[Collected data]
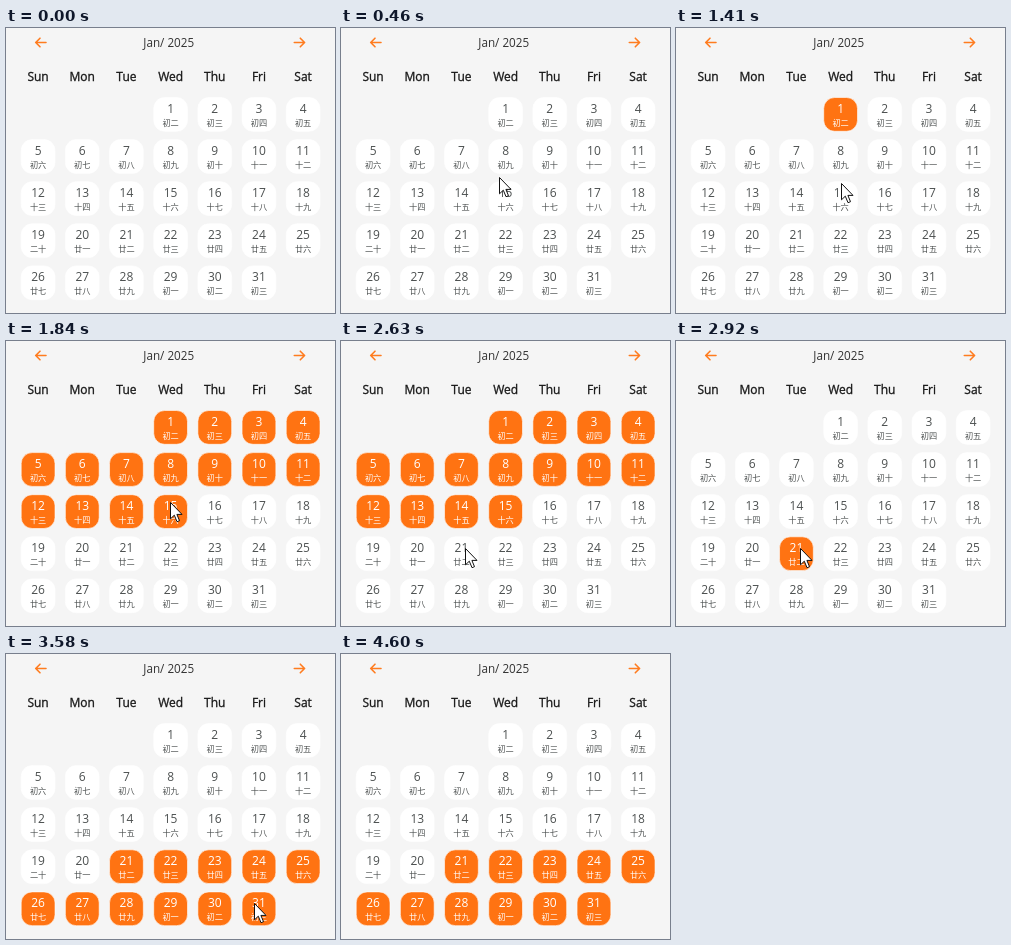
These frames come from a looping animation (329x285 px, 5.37 s). An HTML page:

```html
<!DOCTYPE html>
<html lang="en">
<head>
<meta charset="utf-8">
<title>Calendar range selection</title>
<style>
  html, body { margin: 0; width: 100%; height: 100%; overflow: hidden; background: #f5f5f5; }
  svg { display: block; }
  text { font: 12px "Open Sans", sans-serif; text-anchor: middle; fill: #333; }
  .title { font-size: 11.7px; }
  .week { fill: #181818; stroke: #181818; stroke-width: .3; }
  .day rect { fill: #fff; stroke: #fff; stroke-width: .6; }
  .day text { fill: #4c5050; }
  .day .lunar { font: 300 8.2px "Noto Sans CJK SC", "Noto Sans CJK", sans-serif; }
  .day.on rect { fill: #ff7312; }
  .day.on text { fill: #fff; }
  .arrow { fill: none; stroke: #ff7c1f; stroke-width: 1.6; stroke-linecap: round; stroke-linejoin: round; }
</style>
</head>
<body>
<svg id="stage" width="329" height="285" viewBox="0 0 329 285">
  <path class="arrow" d="M40 14.5H29.700M34 10.200l-4.300 4.300 4.300 4.300"/>
  <path class="arrow" d="M288.300 14.5h10.300M294.300 10.200l4.300 4.300-4.300 4.300"/>
  <text class="title" x="162.700" y="19">Jan/ 2025</text>
  <g id="grid"></g>
  <path id="cursor" d="M.5.5V16.800L4.300 13.200 7 19.700 9.500 18.700 6.900 12.400H12Z" fill="#fff" stroke="#111" stroke-linejoin="round"/>
</svg>
<script>
const LOOP = 5370;
const grid = document.getElementById('grid');
const cursor = document.getElementById('cursor');

function add(parent, tag, attrs, text = '') {
  const el = document.createElementNS('http://www.w3.org/2000/svg', tag);
  for (const key in attrs) el.setAttribute(key, attrs[key]);
  el.textContent = text;
  return parent.appendChild(el);
}

const columnX = col => 32.1 + 44.17 * col;

function lunarName(day) {
  const n = day % 29 + 1;
  if (day === 29) return '初一';
  if (n === 20) return '二十';
  return '初十廿'[n === 10 ? 0 : Math.floor(n / 10)] + '十一二三四五六七八九'[n % 10];
}

['Sun', 'Mon', 'Tue', 'Wed', 'Thu', 'Fri', 'Sat'].forEach((name, col) =>
  add(grid, 'text', { class: 'week', x: columnX(col), y: 52.5 }, name));

const days = Array.from({ length: 31 }, (_, i) => {
  const slot = i + 3;
  const x = columnX(slot % 7), y = 69.5 + 42.1 * Math.floor(slot / 7);
  const cell = add(grid, 'g', { class: 'day' });
  add(cell, 'rect', { x: x - 16.9, y, width: 33.8, height: 33.8, rx: 11 });
  add(cell, 'text', { x, y: y + 15.2 }, i + 1);
  add(cell, 'text', { class: 'lunar', x, y: y + 28.4 }, lunarName(i + 1));
  return cell;
});

// Selected range from each click on: [time, first day, last day]
const selections = [[0, 0, 0], [960, 1, 1], [1840, 1, 15], [2920, 21, 21], [3580, 21, 31]];

const smooth = u => u * u * (3 - 2 * u);
const speedUp = u => u ** 1.8;

// Pointer moves, sampled in equal steps along a quadratic curve
const moves = [
  { start: 180, end: 690, steps: 11, path: [[47, 247], [195, 150], [167, 91]], ease: smooth },
  { start: 740, end: 741, steps: 1, path: [[167, 90], [167, 90], [167, 90]], ease: smooth },
  { start: 960, end: 1470, steps: 11, path: [[167, 90], [167, 126], [164, 161]], ease: smooth },
  { start: 2163, end: 2630, steps: 10, path: [[164, 161], [146, 188], [123.5, 207]], ease: smooth },
  { start: 2920, end: 3340, steps: 9, path: [[123.5, 207], [182, 232], [248, 249]], ease: smooth },
  { start: 4465, end: 4555, steps: 2, path: [[248, 249], [165, 260], [82, 279]], ease: speedUp }
];

function pointerAt(t) {
  const { start, end, steps, path: [a, b, c], ease } = moves.findLast(m => t >= m.start);
  const progress = Math.min(1, (t - start) / (end - start));
  const u = ease(Math.floor(progress * steps + 0.01) / steps);
  return [0, 1].map(k => (1 - u) ** 2 * a[k] + 2 * u * (1 - u) * b[k] + u * u * c[k]);
}

function draw(t) {
  const [, first, last] = selections.findLast(s => t >= s[0]);
  days.forEach((cell, i) => cell.classList.toggle('on', i + 1 >= first && i + 1 <= last));

  const visible = t >= 180 && t < 4600;
  cursor.style.display = visible ? '' : 'none';
  if (visible) {
    const [x, y] = pointerAt(t).map(Math.round);
    cursor.setAttribute('transform', `translate(${x} ${y})`);
  }
}

const began = performance.now();
function tick() {
  draw((performance.now() - began) % LOOP);
  requestAnimationFrame(tick);
}
tick();
</script>
</body>
</html>
```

### What you will do
Determine how many lines in the records include the word "font", and reply with that number alone.

### Finished task
3